**Work request**. Your output must hold every entry exactly as written and none of the pictures.

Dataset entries
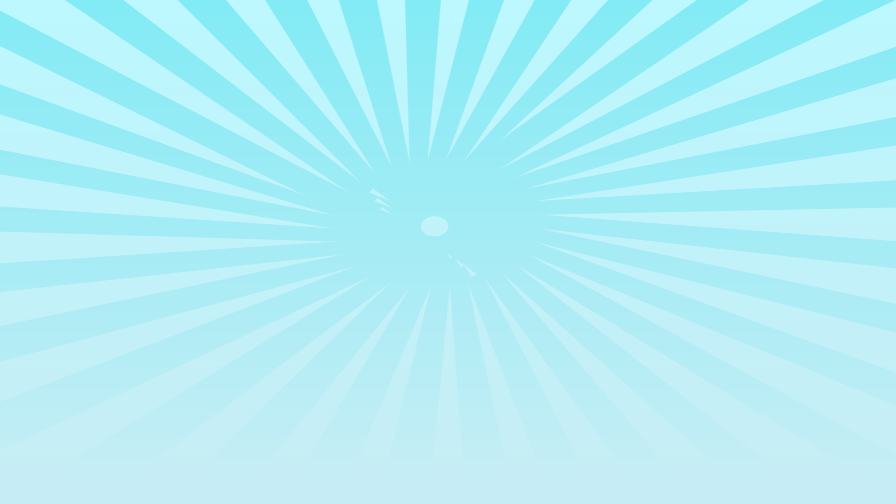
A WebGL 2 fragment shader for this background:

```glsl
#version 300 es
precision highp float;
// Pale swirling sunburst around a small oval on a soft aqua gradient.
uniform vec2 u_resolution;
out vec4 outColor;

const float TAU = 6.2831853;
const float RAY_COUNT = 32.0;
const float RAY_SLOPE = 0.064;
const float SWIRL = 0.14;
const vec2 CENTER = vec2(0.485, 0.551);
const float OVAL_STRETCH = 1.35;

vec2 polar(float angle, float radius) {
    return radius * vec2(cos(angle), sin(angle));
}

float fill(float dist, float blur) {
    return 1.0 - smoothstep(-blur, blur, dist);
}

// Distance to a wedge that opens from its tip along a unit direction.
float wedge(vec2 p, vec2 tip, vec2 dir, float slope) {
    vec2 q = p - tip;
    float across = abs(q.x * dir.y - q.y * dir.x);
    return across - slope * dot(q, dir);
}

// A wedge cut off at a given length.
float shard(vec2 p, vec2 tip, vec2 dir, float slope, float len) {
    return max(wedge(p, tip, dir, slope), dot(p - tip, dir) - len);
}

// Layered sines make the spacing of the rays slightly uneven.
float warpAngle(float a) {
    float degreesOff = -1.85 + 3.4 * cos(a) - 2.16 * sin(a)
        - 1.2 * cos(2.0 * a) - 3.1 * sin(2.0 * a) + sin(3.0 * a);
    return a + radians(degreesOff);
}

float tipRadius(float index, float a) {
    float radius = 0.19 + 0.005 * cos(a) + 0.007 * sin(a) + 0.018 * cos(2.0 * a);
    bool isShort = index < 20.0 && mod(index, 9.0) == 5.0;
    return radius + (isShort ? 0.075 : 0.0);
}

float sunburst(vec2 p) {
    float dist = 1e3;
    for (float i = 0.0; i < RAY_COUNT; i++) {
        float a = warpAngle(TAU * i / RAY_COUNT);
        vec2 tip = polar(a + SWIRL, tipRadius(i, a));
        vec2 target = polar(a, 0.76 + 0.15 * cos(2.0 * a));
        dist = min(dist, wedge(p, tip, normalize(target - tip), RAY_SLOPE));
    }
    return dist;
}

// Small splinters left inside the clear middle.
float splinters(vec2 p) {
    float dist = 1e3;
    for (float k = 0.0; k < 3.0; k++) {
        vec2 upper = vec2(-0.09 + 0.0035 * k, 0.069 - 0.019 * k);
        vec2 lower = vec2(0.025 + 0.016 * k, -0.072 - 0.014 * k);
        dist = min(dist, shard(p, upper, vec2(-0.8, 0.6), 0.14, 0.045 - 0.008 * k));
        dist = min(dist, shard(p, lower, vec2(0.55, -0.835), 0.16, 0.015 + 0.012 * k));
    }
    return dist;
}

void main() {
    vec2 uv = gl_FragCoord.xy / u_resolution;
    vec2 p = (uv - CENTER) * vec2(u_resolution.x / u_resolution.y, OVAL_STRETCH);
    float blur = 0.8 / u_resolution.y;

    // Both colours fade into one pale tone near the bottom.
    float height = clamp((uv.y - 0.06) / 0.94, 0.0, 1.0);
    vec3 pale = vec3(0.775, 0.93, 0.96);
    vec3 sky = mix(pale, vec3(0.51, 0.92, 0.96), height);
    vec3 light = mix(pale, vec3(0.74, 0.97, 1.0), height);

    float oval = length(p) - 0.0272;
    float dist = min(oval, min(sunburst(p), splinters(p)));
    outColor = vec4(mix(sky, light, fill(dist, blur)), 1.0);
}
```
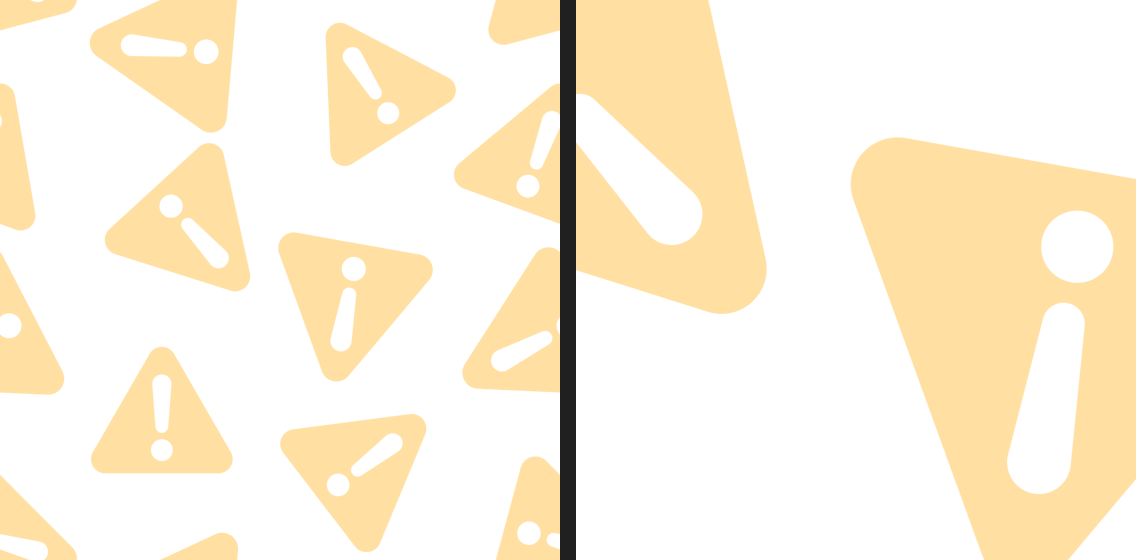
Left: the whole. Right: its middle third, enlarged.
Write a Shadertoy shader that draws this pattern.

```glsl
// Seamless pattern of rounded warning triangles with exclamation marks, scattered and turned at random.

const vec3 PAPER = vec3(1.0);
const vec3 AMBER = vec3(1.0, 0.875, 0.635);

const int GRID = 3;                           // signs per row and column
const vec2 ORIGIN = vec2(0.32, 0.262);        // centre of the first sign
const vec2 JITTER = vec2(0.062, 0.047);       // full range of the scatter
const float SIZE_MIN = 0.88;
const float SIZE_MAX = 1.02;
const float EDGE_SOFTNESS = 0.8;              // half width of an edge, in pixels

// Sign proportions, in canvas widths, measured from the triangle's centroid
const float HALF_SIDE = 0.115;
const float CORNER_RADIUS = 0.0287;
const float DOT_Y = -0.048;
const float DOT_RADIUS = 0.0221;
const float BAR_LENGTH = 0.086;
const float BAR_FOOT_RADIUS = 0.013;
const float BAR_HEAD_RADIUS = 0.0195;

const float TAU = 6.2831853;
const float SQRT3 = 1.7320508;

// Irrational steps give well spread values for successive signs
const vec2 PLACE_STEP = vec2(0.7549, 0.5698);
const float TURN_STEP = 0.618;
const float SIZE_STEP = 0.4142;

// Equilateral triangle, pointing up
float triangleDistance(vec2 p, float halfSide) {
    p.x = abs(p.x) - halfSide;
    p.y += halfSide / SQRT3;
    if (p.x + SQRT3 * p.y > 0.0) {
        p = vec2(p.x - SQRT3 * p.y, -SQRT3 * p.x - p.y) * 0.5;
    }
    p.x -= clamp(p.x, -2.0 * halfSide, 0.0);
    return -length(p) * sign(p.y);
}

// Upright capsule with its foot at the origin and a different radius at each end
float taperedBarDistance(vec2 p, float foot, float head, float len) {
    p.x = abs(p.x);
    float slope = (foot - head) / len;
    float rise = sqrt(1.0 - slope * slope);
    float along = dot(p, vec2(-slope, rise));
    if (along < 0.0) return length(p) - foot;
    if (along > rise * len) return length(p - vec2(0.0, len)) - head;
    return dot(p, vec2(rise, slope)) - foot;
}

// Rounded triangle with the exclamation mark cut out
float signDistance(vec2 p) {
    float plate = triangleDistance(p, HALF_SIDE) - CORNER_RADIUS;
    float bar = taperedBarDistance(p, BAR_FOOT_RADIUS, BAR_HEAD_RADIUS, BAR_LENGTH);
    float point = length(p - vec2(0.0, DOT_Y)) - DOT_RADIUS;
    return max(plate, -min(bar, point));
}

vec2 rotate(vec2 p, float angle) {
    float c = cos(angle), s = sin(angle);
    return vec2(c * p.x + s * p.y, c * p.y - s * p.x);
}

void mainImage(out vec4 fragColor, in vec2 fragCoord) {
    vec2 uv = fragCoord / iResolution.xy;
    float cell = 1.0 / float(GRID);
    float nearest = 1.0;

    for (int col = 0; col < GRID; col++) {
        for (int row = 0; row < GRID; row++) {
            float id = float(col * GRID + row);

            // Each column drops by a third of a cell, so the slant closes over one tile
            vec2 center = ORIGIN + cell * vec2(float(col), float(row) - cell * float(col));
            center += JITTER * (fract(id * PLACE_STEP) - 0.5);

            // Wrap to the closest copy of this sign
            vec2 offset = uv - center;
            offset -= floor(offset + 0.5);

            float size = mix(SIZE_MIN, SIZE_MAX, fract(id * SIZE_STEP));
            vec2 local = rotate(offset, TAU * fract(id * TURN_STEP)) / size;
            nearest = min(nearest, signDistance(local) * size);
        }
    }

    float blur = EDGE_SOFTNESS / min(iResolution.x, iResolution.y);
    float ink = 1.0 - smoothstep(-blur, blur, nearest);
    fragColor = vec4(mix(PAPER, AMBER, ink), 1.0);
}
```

**Problem solution**.
A WebGL 2 fragment shader for this background:

```glsl
#version 300 es
precision highp float;
// Pale swirling sunburst around a small oval on a soft aqua gradient.
uniform vec2 u_resolution;
out vec4 outColor;

const float TAU = 6.2831853;
const float RAY_COUNT = 32.0;
const float RAY_SLOPE = 0.064;
const float SWIRL = 0.14;
const vec2 CENTER = vec2(0.485, 0.551);
const float OVAL_STRETCH = 1.35;

vec2 polar(float angle, float radius) {
    return radius * vec2(cos(angle), sin(angle));
}

float fill(float dist, float blur) {
    return 1.0 - smoothstep(-blur, blur, dist);
}

// Distance to a wedge that opens from its tip along a unit direction.
float wedge(vec2 p, vec2 tip, vec2 dir, float slope) {
    vec2 q = p - tip;
    float across = abs(q.x * dir.y - q.y * dir.x);
    return across - slope * dot(q, dir);
}

// A wedge cut off at a given length.
float shard(vec2 p, vec2 tip, vec2 dir, float slope, float len) {
    return max(wedge(p, tip, dir, slope), dot(p - tip, dir) - len);
}

// Layered sines make the spacing of the rays slightly uneven.
float warpAngle(float a) {
    float degreesOff = -1.85 + 3.4 * cos(a) - 2.16 * sin(a)
        - 1.2 * cos(2.0 * a) - 3.1 * sin(2.0 * a) + sin(3.0 * a);
    return a + radians(degreesOff);
}

float tipRadius(float index, float a) {
    float radius = 0.19 + 0.005 * cos(a) + 0.007 * sin(a) + 0.018 * cos(2.0 * a);
    bool isShort = index < 20.0 && mod(index, 9.0) == 5.0;
    return radius + (isShort ? 0.075 : 0.0);
}

float sunburst(vec2 p) {
    float dist = 1e3;
    for (float i = 0.0; i < RAY_COUNT; i++) {
        float a = warpAngle(TAU * i / RAY_COUNT);
        vec2 tip = polar(a + SWIRL, tipRadius(i, a));
        vec2 target = polar(a, 0.76 + 0.15 * cos(2.0 * a));
        dist = min(dist, wedge(p, tip, normalize(target - tip), RAY_SLOPE));
    }
    return dist;
}

// Small splinters left inside the clear middle.
float splinters(vec2 p) {
    float dist = 1e3;
    for (float k = 0.0; k < 3.0; k++) {
        vec2 upper = vec2(-0.09 + 0.0035 * k, 0.069 - 0.019 * k);
        vec2 lower = vec2(0.025 + 0.016 * k, -0.072 - 0.014 * k);
        dist = min(dist, shard(p, upper, vec2(-0.8, 0.6), 0.14, 0.045 - 0.008 * k));
        dist = min(dist, shard(p, lower, vec2(0.55, -0.835), 0.16, 0.015 + 0.012 * k));
    }
    return dist;
}

void main() {
    vec2 uv = gl_FragCoord.xy / u_resolution;
    vec2 p = (uv - CENTER) * vec2(u_resolution.x / u_resolution.y, OVAL_STRETCH);
    float blur = 0.8 / u_resolution.y;

    // Both colours fade into one pale tone near the bottom.
    float height = clamp((uv.y - 0.06) / 0.94, 0.0, 1.0);
    vec3 pale = vec3(0.775, 0.93, 0.96);
    vec3 sky = mix(pale, vec3(0.51, 0.92, 0.96), height);
    vec3 light = mix(pale, vec3(0.74, 0.97, 1.0), height);

    float oval = length(p) - 0.0272;
    float dist = min(oval, min(sunburst(p), splinters(p)));
    outColor = vec4(mix(sky, light, fill(dist, blur)), 1.0);
}
```
Left: the whole. Right: its middle third, enlarged.
Write a Shadertoy shader that draws this pattern.

```glsl
// Seamless pattern of rounded warning triangles with exclamation marks, scattered and turned at random.

const vec3 PAPER = vec3(1.0);
const vec3 AMBER = vec3(1.0, 0.875, 0.635);

const int GRID = 3;                           // signs per row and column
const vec2 ORIGIN = vec2(0.32, 0.262);        // centre of the first sign
const vec2 JITTER = vec2(0.062, 0.047);       // full range of the scatter
const float SIZE_MIN = 0.88;
const float SIZE_MAX = 1.02;
const float EDGE_SOFTNESS = 0.8;              // half width of an edge, in pixels

// Sign proportions, in canvas widths, measured from the triangle's centroid
const float HALF_SIDE = 0.115;
const float CORNER_RADIUS = 0.0287;
const float DOT_Y = -0.048;
const float DOT_RADIUS = 0.0221;
const float BAR_LENGTH = 0.086;
const float BAR_FOOT_RADIUS = 0.013;
const float BAR_HEAD_RADIUS = 0.0195;

const float TAU = 6.2831853;
const float SQRT3 = 1.7320508;

// Irrational steps give well spread values for successive signs
const vec2 PLACE_STEP = vec2(0.7549, 0.5698);
const float TURN_STEP = 0.618;
const float SIZE_STEP = 0.4142;

// Equilateral triangle, pointing up
float triangleDistance(vec2 p, float halfSide) {
    p.x = abs(p.x) - halfSide;
    p.y += halfSide / SQRT3;
    if (p.x + SQRT3 * p.y > 0.0) {
        p = vec2(p.x - SQRT3 * p.y, -SQRT3 * p.x - p.y) * 0.5;
    }
    p.x -= clamp(p.x, -2.0 * halfSide, 0.0);
    return -length(p) * sign(p.y);
}

// Upright capsule with its foot at the origin and a different radius at each end
float taperedBarDistance(vec2 p, float foot, float head, float len) {
    p.x = abs(p.x);
    float slope = (foot - head) / len;
    float rise = sqrt(1.0 - slope * slope);
    float along = dot(p, vec2(-slope, rise));
    if (along < 0.0) return length(p) - foot;
    if (along > rise * len) return length(p - vec2(0.0, len)) - head;
    return dot(p, vec2(rise, slope)) - foot;
}

// Rounded triangle with the exclamation mark cut out
float signDistance(vec2 p) {
    float plate = triangleDistance(p, HALF_SIDE) - CORNER_RADIUS;
    float bar = taperedBarDistance(p, BAR_FOOT_RADIUS, BAR_HEAD_RADIUS, BAR_LENGTH);
    float point = length(p - vec2(0.0, DOT_Y)) - DOT_RADIUS;
    return max(plate, -min(bar, point));
}

vec2 rotate(vec2 p, float angle) {
    float c = cos(angle), s = sin(angle);
    return vec2(c * p.x + s * p.y, c * p.y - s * p.x);
}

void mainImage(out vec4 fragColor, in vec2 fragCoord) {
    vec2 uv = fragCoord / iResolution.xy;
    float cell = 1.0 / float(GRID);
    float nearest = 1.0;

    for (int col = 0; col < GRID; col++) {
        for (int row = 0; row < GRID; row++) {
            float id = float(col * GRID + row);

            // Each column drops by a third of a cell, so the slant closes over one tile
            vec2 center = ORIGIN + cell * vec2(float(col), float(row) - cell * float(col));
            center += JITTER * (fract(id * PLACE_STEP) - 0.5);

            // Wrap to the closest copy of this sign
            vec2 offset = uv - center;
            offset -= floor(offset + 0.5);

            float size = mix(SIZE_MIN, SIZE_MAX, fract(id * SIZE_STEP));
            vec2 local = rotate(offset, TAU * fract(id * TURN_STEP)) / size;
            nearest = min(nearest, signDistance(local) * size);
        }
    }

    float blur = EDGE_SOFTNESS / min(iResolution.x, iResolution.y);
    float ink = 1.0 - smoothstep(-blur, blur, nearest);
    fragColor = vec4(mix(PAPER, AMBER, ink), 1.0);
}
```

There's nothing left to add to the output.